The head of acquisitions at the VW Group said that the deficit could be slightly reduced in the second half of this year.
The Volkswagen Group does not expect the global semiconductor shortfall to end this year, although it is expected to decline slightly in the second half, the carmaker’s chief purchasing officer said.
“The volatile situation will affect us at least after the first half of this year,” said Murat Aksel, head of procurement for VW and VW Group.
Automakers around the world have been hit by a shortage of semiconductors due to supply chain disruptions due to COVID-19, as well as growing demand for semiconductors from consumer electronics companies.
The estimated total lost volume since the beginning of the shortage in 2021 was 10.81 million units at the end of January, said Sam Fiorani of AutoForecast Solutions. The total volume lost so far in 2022 is 370,486 units, he said.
Problems for Volkswagen
Moreover, Volkswagen plans to reduce almost all night shifts at its main plant in Germany, as Europe’s largest carmaker continues to struggle with the semiconductor crisis.
VW will reduce the night shift, which gives workers extra pay, from the beginning of the second quarter on three assembly lines in Wolfsburg, the carmaker said.
The global shortage of chips last year forced VW to reduce production at its Wolfsburg plant. The factory produces the VW Golf, which was consistently the best-selling car in Europe, including last year, with a volume of 205,720, despite a decrease of 27%.
The decision to interrupt the night shift was made in response to repeated cancellations with short notice and the need to lay off workers, the company said.

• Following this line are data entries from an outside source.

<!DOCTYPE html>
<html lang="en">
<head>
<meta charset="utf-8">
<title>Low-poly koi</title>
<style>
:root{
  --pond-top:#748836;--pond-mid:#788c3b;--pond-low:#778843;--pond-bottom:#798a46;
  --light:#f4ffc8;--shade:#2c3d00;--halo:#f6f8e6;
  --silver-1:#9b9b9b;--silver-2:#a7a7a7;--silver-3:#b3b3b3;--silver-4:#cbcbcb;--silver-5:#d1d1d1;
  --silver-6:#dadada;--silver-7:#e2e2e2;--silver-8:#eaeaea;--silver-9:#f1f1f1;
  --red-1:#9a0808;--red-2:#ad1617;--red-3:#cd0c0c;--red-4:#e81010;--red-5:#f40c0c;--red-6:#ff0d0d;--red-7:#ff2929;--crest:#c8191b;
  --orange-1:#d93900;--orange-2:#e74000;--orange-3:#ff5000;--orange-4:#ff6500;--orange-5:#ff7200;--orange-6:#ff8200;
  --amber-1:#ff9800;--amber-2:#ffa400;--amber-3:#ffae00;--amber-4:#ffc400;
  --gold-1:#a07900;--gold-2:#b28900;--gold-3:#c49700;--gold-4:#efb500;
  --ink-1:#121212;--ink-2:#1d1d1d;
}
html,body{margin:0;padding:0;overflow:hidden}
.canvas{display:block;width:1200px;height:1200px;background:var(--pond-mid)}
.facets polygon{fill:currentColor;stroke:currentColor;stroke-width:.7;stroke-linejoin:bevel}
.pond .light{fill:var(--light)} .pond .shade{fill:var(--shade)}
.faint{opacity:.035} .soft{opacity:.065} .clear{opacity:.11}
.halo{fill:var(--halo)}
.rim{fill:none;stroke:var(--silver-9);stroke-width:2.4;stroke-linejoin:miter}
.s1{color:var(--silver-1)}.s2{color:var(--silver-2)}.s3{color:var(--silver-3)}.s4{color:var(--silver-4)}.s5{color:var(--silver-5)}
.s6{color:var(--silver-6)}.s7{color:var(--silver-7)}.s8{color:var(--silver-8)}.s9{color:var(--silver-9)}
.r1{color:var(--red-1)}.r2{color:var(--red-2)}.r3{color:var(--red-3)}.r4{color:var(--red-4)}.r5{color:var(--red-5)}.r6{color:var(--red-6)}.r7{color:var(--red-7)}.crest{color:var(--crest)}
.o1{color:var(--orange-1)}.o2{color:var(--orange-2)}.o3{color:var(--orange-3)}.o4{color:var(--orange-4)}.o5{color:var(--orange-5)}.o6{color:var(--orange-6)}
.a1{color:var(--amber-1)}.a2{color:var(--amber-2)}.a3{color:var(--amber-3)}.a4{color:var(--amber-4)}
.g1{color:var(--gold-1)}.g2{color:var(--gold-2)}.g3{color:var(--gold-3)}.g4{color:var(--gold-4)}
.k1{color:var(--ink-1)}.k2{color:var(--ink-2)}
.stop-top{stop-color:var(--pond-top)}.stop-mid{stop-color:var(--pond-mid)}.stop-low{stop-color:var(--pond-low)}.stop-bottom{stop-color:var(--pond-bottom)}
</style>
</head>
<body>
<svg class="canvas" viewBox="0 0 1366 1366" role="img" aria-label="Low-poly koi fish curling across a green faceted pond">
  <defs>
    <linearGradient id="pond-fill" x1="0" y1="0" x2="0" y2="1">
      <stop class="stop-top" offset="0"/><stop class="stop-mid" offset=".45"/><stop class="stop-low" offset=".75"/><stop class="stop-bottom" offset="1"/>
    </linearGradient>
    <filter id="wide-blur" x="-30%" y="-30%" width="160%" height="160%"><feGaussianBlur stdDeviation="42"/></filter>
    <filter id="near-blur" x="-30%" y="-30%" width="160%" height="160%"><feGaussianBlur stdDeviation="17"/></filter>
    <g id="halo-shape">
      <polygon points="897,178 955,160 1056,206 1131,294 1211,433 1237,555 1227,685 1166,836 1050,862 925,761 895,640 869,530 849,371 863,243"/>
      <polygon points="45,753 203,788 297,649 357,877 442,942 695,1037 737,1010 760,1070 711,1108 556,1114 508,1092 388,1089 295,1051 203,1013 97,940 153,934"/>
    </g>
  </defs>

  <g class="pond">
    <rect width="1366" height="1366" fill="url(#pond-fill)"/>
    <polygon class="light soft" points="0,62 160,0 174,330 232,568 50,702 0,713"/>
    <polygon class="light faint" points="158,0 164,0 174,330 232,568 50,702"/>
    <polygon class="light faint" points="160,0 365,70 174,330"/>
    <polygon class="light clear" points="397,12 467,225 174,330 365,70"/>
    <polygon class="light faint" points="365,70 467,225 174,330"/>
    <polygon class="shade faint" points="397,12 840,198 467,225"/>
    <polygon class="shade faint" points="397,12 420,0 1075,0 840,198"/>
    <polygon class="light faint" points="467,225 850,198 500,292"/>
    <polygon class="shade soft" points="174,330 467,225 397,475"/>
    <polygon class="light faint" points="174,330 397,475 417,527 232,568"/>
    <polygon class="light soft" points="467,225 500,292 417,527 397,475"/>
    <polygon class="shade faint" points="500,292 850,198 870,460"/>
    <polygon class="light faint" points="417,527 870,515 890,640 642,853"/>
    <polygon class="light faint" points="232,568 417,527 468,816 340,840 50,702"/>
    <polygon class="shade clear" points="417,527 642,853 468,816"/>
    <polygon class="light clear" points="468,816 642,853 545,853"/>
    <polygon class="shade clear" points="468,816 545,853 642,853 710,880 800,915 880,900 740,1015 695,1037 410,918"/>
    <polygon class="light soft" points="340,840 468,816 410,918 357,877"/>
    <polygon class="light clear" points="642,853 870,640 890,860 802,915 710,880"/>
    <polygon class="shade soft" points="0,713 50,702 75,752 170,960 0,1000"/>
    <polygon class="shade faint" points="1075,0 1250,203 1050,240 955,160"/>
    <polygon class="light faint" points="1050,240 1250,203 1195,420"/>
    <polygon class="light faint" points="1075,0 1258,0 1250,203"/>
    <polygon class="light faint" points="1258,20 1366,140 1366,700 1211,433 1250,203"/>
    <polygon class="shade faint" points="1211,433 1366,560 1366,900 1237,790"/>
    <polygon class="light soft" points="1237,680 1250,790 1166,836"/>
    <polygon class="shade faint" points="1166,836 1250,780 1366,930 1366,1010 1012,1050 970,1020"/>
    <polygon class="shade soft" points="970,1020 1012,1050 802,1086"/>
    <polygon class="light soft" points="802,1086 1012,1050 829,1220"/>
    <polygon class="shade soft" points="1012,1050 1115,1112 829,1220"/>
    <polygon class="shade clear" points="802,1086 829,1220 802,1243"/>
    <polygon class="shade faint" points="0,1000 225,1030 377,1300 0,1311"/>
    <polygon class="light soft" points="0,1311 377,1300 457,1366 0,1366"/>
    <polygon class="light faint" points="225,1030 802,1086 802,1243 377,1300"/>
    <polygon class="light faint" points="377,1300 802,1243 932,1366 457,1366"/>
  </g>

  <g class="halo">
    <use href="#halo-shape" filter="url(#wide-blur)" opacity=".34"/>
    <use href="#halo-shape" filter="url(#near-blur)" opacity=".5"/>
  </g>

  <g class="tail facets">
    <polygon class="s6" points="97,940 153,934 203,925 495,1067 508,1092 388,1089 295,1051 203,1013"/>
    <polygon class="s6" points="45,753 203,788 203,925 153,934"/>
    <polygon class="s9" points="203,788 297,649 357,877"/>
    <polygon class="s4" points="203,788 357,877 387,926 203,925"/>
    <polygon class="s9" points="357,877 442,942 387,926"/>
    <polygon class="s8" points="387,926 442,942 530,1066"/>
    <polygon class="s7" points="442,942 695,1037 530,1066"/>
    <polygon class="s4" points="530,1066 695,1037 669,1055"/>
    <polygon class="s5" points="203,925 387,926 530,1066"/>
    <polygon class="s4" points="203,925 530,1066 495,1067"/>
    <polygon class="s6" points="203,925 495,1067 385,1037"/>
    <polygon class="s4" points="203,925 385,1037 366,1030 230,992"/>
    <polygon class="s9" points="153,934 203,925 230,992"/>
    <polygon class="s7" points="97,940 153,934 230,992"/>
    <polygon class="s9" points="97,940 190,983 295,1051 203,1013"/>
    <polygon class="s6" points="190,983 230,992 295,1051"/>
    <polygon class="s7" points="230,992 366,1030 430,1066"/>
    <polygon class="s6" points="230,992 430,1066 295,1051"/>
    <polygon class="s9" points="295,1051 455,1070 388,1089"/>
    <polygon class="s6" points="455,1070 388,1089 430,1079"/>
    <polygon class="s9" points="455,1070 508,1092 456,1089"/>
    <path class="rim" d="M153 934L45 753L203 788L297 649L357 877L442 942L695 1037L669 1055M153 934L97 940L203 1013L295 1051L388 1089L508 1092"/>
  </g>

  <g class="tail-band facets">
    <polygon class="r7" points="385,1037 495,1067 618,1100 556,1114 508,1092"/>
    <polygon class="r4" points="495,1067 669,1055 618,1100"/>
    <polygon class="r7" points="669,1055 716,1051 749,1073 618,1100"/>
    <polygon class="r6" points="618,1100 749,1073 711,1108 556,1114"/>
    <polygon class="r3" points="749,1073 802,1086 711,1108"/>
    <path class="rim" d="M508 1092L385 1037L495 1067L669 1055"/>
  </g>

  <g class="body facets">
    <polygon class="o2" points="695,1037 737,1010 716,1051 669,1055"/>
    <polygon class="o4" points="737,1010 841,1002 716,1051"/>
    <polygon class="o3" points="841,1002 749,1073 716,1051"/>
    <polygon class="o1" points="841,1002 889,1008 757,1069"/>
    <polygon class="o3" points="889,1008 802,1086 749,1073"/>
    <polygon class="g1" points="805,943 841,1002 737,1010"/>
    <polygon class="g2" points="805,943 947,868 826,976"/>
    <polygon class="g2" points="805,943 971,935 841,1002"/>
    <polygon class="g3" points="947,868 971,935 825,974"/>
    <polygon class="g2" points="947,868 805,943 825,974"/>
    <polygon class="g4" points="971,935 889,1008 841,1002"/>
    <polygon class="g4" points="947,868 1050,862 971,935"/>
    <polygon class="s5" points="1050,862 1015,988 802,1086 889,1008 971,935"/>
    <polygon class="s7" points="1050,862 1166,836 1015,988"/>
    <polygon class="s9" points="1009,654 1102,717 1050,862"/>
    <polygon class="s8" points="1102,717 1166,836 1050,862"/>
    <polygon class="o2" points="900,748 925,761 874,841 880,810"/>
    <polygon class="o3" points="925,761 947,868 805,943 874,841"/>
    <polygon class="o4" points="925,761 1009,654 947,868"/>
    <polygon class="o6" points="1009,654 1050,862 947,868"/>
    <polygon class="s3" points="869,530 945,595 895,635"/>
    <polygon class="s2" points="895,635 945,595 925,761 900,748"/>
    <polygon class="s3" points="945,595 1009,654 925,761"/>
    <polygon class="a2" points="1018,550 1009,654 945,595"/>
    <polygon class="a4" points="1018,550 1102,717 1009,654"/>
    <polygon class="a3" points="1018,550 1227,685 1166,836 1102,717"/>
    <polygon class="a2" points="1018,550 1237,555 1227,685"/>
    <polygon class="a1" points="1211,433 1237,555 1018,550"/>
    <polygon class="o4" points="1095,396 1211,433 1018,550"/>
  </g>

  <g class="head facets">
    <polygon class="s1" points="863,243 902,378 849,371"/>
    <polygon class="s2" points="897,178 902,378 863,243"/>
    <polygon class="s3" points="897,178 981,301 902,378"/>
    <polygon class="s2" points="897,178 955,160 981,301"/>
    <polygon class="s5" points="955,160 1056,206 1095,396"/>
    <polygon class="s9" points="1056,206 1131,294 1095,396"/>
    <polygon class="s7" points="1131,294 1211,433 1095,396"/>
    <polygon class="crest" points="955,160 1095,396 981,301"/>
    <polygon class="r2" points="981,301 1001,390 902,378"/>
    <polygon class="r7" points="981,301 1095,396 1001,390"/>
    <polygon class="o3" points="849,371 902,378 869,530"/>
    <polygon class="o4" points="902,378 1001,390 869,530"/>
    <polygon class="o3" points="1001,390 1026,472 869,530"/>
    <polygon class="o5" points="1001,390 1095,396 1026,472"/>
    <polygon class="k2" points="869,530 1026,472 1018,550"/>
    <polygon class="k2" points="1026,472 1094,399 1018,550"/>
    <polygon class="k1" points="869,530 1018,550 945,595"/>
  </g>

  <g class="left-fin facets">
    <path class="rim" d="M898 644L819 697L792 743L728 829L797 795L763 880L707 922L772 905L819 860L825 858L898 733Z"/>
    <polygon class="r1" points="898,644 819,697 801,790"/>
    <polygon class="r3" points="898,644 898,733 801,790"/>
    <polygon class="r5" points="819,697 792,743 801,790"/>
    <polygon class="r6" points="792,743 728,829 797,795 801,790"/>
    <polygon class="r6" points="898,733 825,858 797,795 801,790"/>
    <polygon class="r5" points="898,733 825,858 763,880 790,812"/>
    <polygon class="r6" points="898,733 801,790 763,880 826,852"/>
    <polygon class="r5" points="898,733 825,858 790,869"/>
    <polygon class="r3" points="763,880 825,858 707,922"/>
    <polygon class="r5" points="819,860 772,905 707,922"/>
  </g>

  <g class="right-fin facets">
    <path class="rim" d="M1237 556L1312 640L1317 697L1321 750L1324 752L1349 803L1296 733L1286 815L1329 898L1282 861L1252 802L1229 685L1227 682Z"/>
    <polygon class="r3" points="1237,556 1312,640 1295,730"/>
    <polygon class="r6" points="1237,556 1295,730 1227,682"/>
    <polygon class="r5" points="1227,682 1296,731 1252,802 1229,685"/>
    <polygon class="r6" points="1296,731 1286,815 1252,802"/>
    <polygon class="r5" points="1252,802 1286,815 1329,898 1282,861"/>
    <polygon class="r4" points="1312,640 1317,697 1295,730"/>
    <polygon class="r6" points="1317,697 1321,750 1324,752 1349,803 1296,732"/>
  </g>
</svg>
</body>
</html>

“It is inevitable that we will adapt our model of change to stay competitive and secure long-term jobs,” said Gunnar Kilian, a member of the board of directors responsible for staff. “Unfortunately, this step will also involve reductions in the workforce and the loss of hardship allowances for the night shift.”